Teleology – Purpose of Things in the World
8. At 25 minutes, the discussion turns to teleology. Teleology is about “a reason or explanation for something to exist.” See Ref. 5. An acorn grows into an oak tree and not to an apple tree. The blueprint for bringing an oak tree into existence is in that tiny seed. Of course, the acorn needs to germinate and extract all necessary material from the earth to grow into that huge oak tree.
- So, even scientists like Dr. Ignor cannot explain the ROOT CAUSES for either an oak tree or a human being comes into existence. Therefore, they assign that to a Creator. In their view, it is the Creator that designs EVERYTHING in this world. That is the “Teleological argument” for the existence of a Creator. It sometimes goes as “Intelligent Design.”
- As Dr. Ignor asks around 26 minutes what the purpose of an eye is. He would say that it was created by the Creator for humans to see. He says that there is a “grand mind” (that of the Creator God) behind the universe. That is because Dr. Ignor is not aware of the “previously unknown theory of the Buddha.”
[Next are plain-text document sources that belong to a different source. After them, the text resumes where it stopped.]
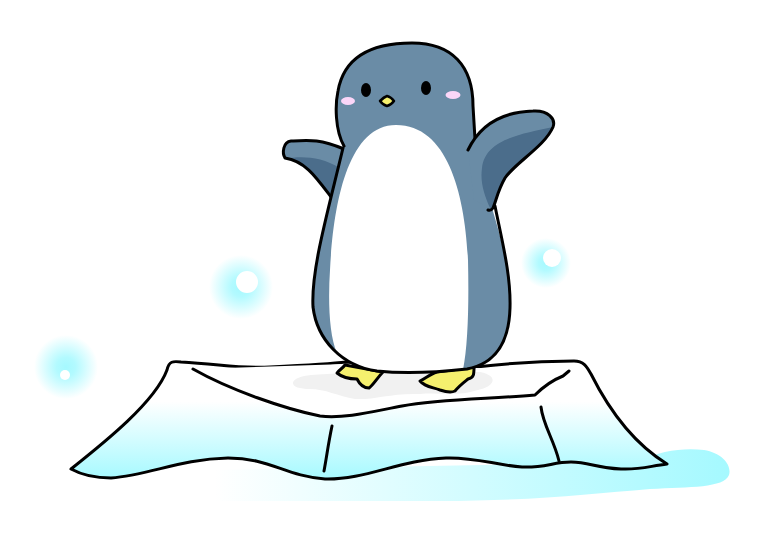
<!DOCTYPE html>
<html lang="en">
<head>
<meta charset="utf-8">
<title>Penguin on an ice floe</title>
<style>
:root {
  --paper: #ffffff;
  --ink: #000000;
  --feather: #6a8ca6;
  --feather-shade: #4b6d8b;
  --beak: #f5f06e;
  --blush: #fbd6f8;
  --ice: #a5f9ff;
  --floor-shadow: #f1f1f1;
}
html, body { margin: 0; background: var(--paper); overflow: hidden; }
svg { display: block; width: 771px; height: 542px; }
.outline { fill: none; stroke: var(--ink); stroke-width: 3; stroke-linecap: round; stroke-linejoin: round; }
.feather { fill: var(--feather); }
.shade { fill: var(--feather-shade); }
.white { fill: var(--paper); }
.yellow { fill: var(--beak); }
.blush { fill: var(--blush); }
.floor-shadow { fill: var(--floor-shadow); }
.ice-stop { stop-color: var(--ice); }
.paper-stop { stop-color: var(--paper); }
</style>
</head>
<body>
<svg viewBox="0 0 771 542" role="img" aria-label="A cheerful penguin raising its wings on an ice floe">
  <defs>
    <linearGradient id="ice-fade" gradientUnits="userSpaceOnUse" x1="0" y1="382" x2="0" y2="480">
      <stop class="paper-stop" offset="0"/>
      <stop class="paper-stop" offset="0.2"/>
      <stop class="ice-stop" offset="1"/>
    </linearGradient>
    <linearGradient id="water-fade" gradientUnits="userSpaceOnUse" x1="215" y1="0" x2="730" y2="0">
      <stop class="paper-stop" offset="0"/>
      <stop class="ice-stop" offset="1"/>
    </linearGradient>
    <radialGradient id="glow-fade">
      <stop class="ice-stop" offset="0"/>
      <stop class="ice-stop" offset="0.3" stop-opacity="0.85"/>
      <stop class="ice-stop" offset="1" stop-opacity="0"/>
    </radialGradient>
  </defs>

  <g id="snow-glows">
    <circle cx="66" cy="367" r="32" fill="url(#glow-fade)"/>
    <circle class="white" cx="65" cy="375" r="5"/>
    <circle cx="241" cy="287" r="32" fill="url(#glow-fade)"/>
    <circle class="white" cx="247" cy="282" r="11"/>
    <circle cx="546" cy="263" r="25" fill="url(#glow-fade)"/>
    <circle class="white" cx="552" cy="258" r="9"/>
  </g>

  <path id="water" fill="url(#water-fade)" d="M215 470 L640 462 C660 450 684 448 704 450 C722 453 732 465 729 475 C724 488 690 487 650 489 C590 494 530 501 440 501 L215 501 Z"/>

  <g id="ice-floe">
    <path class="outline" style="fill:url(#ice-fade)" d="M71 469 C105 442 155 402 167 370 C169 361 173 361 181 362 C220 364 240 369 270 367 C310 365 330 364 346 362 L476 367 C510 363 545 361 574 361 C584 361 587 367 591 374 C609 410 633 443 667 464 C650 466 640 470 621 469 C595 468 590 462 571 462 C553 462 545 468 522 467 C495 465 475 457 446 458 C400 460 365 480 325 479 C285 476 270 458 228 458 C180 459 150 475 111 478 C95 478 82 475 71 469 Z"/>
    <path class="white" d="M193 369 C230 389 280 408 326 416 C380 414 410 401 460 400 L535 395 L569 371 L476 368 L346 364 Z"/>
    <path class="floor-shadow" d="M293 382 C300 372 325 376 350 372 L480 372 C500 376 494 387 478 390 C455 397 440 392 420 394 C390 393 375 400 355 399 C338 396 325 389 310 389 C300 389 292 387 293 382 Z"/>
    <path class="outline" d="M193 369 C230 390 285 409 320 416 C345 419 375 411 402 406 C440 399 490 399 535 395 C548 382 558 378 563 376 L569 371 M332 426 C328 445 327 455 324 471 M541 407 C543 425 554 440 559 461"/>
  </g>

  <g id="penguin">
    <g id="feet">
      <path class="outline yellow" style="fill:var(--beak)" d="M345 365 C342 369 339 370 337 373 C343 378 349 379 357 379 C360 385 364 388 369 388 C374 384 377 378 383 372 Z"/>
      <path class="outline" style="fill:var(--beak)" d="M437 372 C430 374 426 378 420 381 C425 387 432 387 440 390 C446 392 451 393 455 391 C459 386 463 383 468 379 C474 378 474 374 474 367 Z"/>
    </g>

    <g id="far-wing">
      <path class="feather" d="M344 149 C320 139 310 140 291 141 C283 142 282 153 285 158 C305 161 316 174 331 197 Z"/>
      <path class="shade" d="M285 159 C300 156 320 156 340 168 L331 197 C316 174 305 161 285 159 Z"/>
      <path class="outline" d="M344 149 C320 139 310 140 291 141 C283 142 282 153 285 158 C305 161 316 177 331 197"/>
    </g>

    <g id="body">
      <path class="feather" d="M344 146 C335 130 335 105 338 91 C344 57 372 43 412 43 C452 43 473 66 473 106 L475 139 L492 208 C502 241 511 275 510 308 C509 344 494 364 467 369 C440 372 405 374 377 371 C342 366 317 340 313 307 C311 270 327 215 344 146 Z"/>
      <path class="white" d="M337 353 C329 335 328 300 330 270 C333 210 346 125 396 125 C448 125 465 195 468 260 C469 305 468 345 463 370 C435 373 405 374 377 371 C360 368 347 362 337 353 Z"/>
      <path class="outline" d="M344 146 C335 130 335 105 338 91 C344 57 372 43 412 43 C452 43 473 66 473 106 L475 139 M495 206 C502 241 511 275 510 308 C509 344 494 364 467 369 C440 372 405 374 377 371 C342 366 317 340 313 307 C311 270 327 215 343 148"/>
    </g>

    <g id="near-wing">
      <path class="feather" d="M468 150 C479 127 500 112 533 111 C548 110 556 119 553 127 C545 146 515 163 505 178 C498 192 495 205 492 210 L474 200 Z"/>
      <path class="shade" d="M553 127 C545 146 515 163 505 178 C498 192 495 205 491 210 C484 195 480 182 482 168 C485 140 520 134 553 127 Z"/>
      <path class="outline" d="M468 150 C479 127 500 112 533 111 C548 110 556 119 553 127 C545 146 515 163 505 178 C498 190 496 201 493 208 Q491 211 488 210"/>
    </g>

    <g id="face">
      <ellipse cx="366" cy="90" rx="5" ry="7"/>
      <ellipse cx="426" cy="88" rx="5" ry="7"/>
      <ellipse class="blush" cx="348" cy="101" rx="7" ry="4"/>
      <ellipse class="blush" cx="453" cy="95" rx="7.5" ry="4"/>
      <path class="outline" style="fill:var(--beak);stroke-width:2.5" d="M380 101 Q384 97 387 96 Q391 97 394 101 Q391 105 387 106 Q383 105 380 101 Z"/>
    </g>
  </g>
</svg>
</body>
</html>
- But the Buddha said that we create our own future eyes because we like to enjoy seeing things in this world! Again, this needs to be explained in a bigger picture.
- An acorn giving rise to an oak tree is very similar to a gandhabba giving rise to a human body. That gandhabba is unimaginably smaller than an acorn but has the blueprint for the human body. The gandhabba starts building the body while inside the mother’s womb, by taking nutrition from the mother. Once born, the baby starts eating food, and that is how the body of a full-grown adult comes into being. See, “Buddhist Explanations of Conception, Abortion, and Contraception.”
If Mind Is Separate From the Body, What Happens to It at the Death of the Body?
9. Therefore, there is strong evidence emerging to support the idea that the mind is not in the brain, even though the brain helps facilitate the mind’s workings. That gives rise to the following critical question. If the mind is something more than the brain (and the physical body), what happens to that mind when the body dies?
- For those who have not been exposed to true Buddha Dhamma, there could be only one option. That is the ASSUMPTION that the mind (stated to be “soul”) must be going to either heaven or hell forever.
- But as we have already discussed, the mind creates “seeds” for future lives. Many such “seeds” exist for many future lives (some with physical bodies and brains) for ANY living being. That is why we all have been in this rebirth process from a time that cannot be traced back. See, “Origin of Life – There is No Traceable Origin.”
- The “previously unheard Dhamma” is that living beings themselves are responsible for creating SEEDS for their future lives. Furthermore, living beings are also responsible for creating their environment to live in! That includes living things without consciousness (like vegetation) and the whole environment for all of that to exist. This is a VERY DEEP subject. But we will first address the issue of living beings creating the seeds their future lives.
- Both aspects are explained with Paṭicca samuppāda. We will, of course, first focus on human beings and other living beings.
1. Jeffrey Schwartz, “You Are Not Your Brain: The 4-Step Solution for Changing Bad Habits, Ending Unhealthy Thinking, and Taking Control of Your Life”, (2012)
2. Dr. Owen’s brain scan studies are discussed in the following video:
3. Alfred R. Mele, “Free: Why Science Hasn’t Disproved Free Will” (2014)
4. M. R. Bennett and P. M. S. Hacker, “Philosophical Foundations of Neuroscience” (2003)
5. Wikipedia article, “Teleology.”